'''

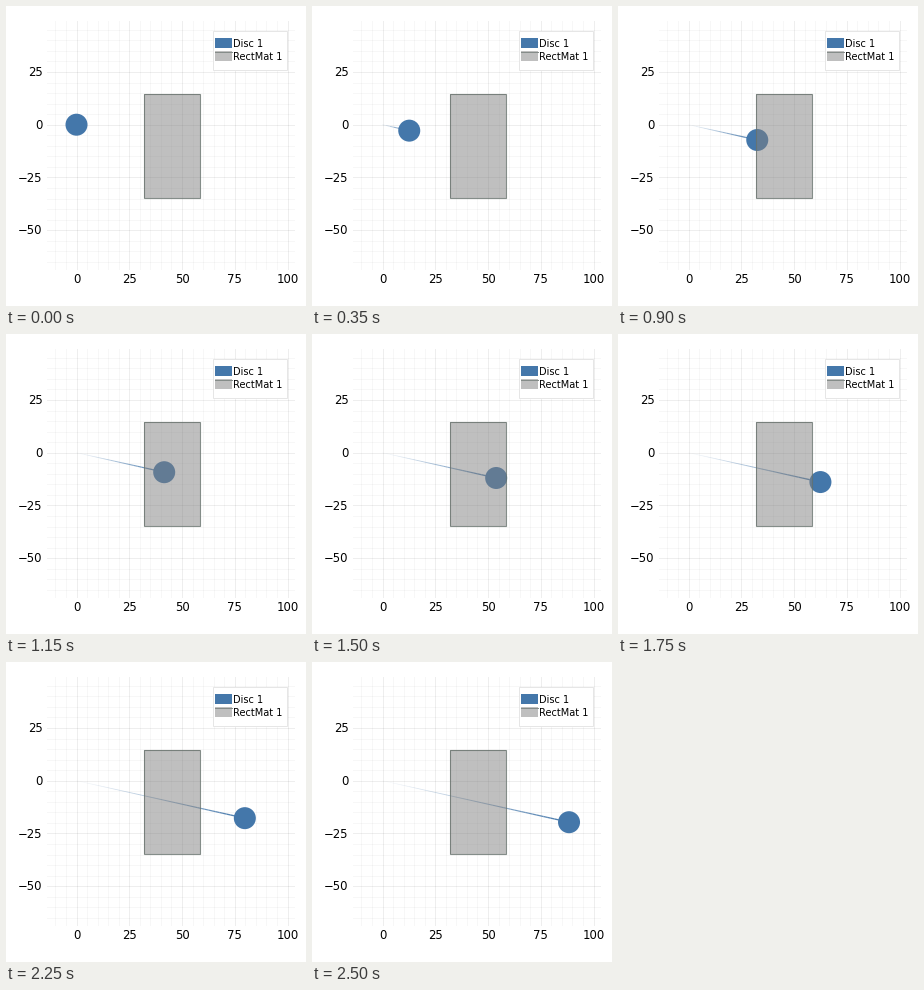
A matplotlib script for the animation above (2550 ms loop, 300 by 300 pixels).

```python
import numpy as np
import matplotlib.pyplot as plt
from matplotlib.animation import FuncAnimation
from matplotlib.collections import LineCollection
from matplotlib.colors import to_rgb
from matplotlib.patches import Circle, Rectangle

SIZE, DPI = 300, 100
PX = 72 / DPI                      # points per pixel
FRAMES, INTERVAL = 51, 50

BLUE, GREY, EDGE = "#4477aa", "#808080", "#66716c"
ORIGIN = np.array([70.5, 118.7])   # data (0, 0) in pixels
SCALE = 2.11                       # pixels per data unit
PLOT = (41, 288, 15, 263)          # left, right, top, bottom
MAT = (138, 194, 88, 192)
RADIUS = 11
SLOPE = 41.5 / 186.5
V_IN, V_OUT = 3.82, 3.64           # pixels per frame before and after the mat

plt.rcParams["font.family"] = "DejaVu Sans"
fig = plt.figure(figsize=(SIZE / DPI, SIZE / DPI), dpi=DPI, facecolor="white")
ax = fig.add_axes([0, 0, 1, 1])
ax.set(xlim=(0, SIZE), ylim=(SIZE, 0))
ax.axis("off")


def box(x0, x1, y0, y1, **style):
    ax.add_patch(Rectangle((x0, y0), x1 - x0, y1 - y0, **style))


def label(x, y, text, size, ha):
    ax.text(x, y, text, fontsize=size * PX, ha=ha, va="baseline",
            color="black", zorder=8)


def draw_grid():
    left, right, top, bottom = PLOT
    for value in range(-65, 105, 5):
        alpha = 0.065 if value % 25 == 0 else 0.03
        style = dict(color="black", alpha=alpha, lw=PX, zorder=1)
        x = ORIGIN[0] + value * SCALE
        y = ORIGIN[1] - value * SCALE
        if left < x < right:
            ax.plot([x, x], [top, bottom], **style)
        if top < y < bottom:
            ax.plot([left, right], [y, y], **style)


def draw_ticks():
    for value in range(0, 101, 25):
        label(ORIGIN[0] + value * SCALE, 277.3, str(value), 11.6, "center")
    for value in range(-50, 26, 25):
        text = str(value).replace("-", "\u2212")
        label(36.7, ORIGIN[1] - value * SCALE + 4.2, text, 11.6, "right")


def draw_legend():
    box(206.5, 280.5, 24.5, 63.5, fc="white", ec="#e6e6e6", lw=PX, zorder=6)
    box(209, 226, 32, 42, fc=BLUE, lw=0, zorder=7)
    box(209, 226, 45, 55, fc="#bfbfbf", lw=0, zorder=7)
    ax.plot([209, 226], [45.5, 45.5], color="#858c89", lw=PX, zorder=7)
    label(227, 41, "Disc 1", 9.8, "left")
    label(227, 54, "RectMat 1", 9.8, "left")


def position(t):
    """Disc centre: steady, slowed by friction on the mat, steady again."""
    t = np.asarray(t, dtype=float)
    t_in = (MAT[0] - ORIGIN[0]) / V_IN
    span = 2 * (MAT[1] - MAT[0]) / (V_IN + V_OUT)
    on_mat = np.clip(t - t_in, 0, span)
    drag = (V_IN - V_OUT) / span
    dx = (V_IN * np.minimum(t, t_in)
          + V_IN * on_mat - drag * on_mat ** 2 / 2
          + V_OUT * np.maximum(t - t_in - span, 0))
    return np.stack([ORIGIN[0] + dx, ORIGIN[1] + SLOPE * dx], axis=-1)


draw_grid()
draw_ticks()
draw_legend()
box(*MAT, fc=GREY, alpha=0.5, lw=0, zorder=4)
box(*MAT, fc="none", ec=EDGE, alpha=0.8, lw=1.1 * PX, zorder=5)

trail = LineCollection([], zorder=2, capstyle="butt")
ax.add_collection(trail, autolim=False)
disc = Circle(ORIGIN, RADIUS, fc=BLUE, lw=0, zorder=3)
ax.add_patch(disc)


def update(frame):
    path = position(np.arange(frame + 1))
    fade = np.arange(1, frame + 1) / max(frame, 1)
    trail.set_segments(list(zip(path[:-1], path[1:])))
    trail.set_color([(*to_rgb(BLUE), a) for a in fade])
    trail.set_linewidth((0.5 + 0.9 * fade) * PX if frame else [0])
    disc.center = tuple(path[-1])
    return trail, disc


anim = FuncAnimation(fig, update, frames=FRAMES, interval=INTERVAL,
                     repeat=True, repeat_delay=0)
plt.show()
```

'''

Exercise objective
All lines with the string "arange" must be copied from the data.

Output of the exercise
    path = position(np.arange(frame + 1))
    fade = np.arange(1, frame + 1) / max(frame, 1)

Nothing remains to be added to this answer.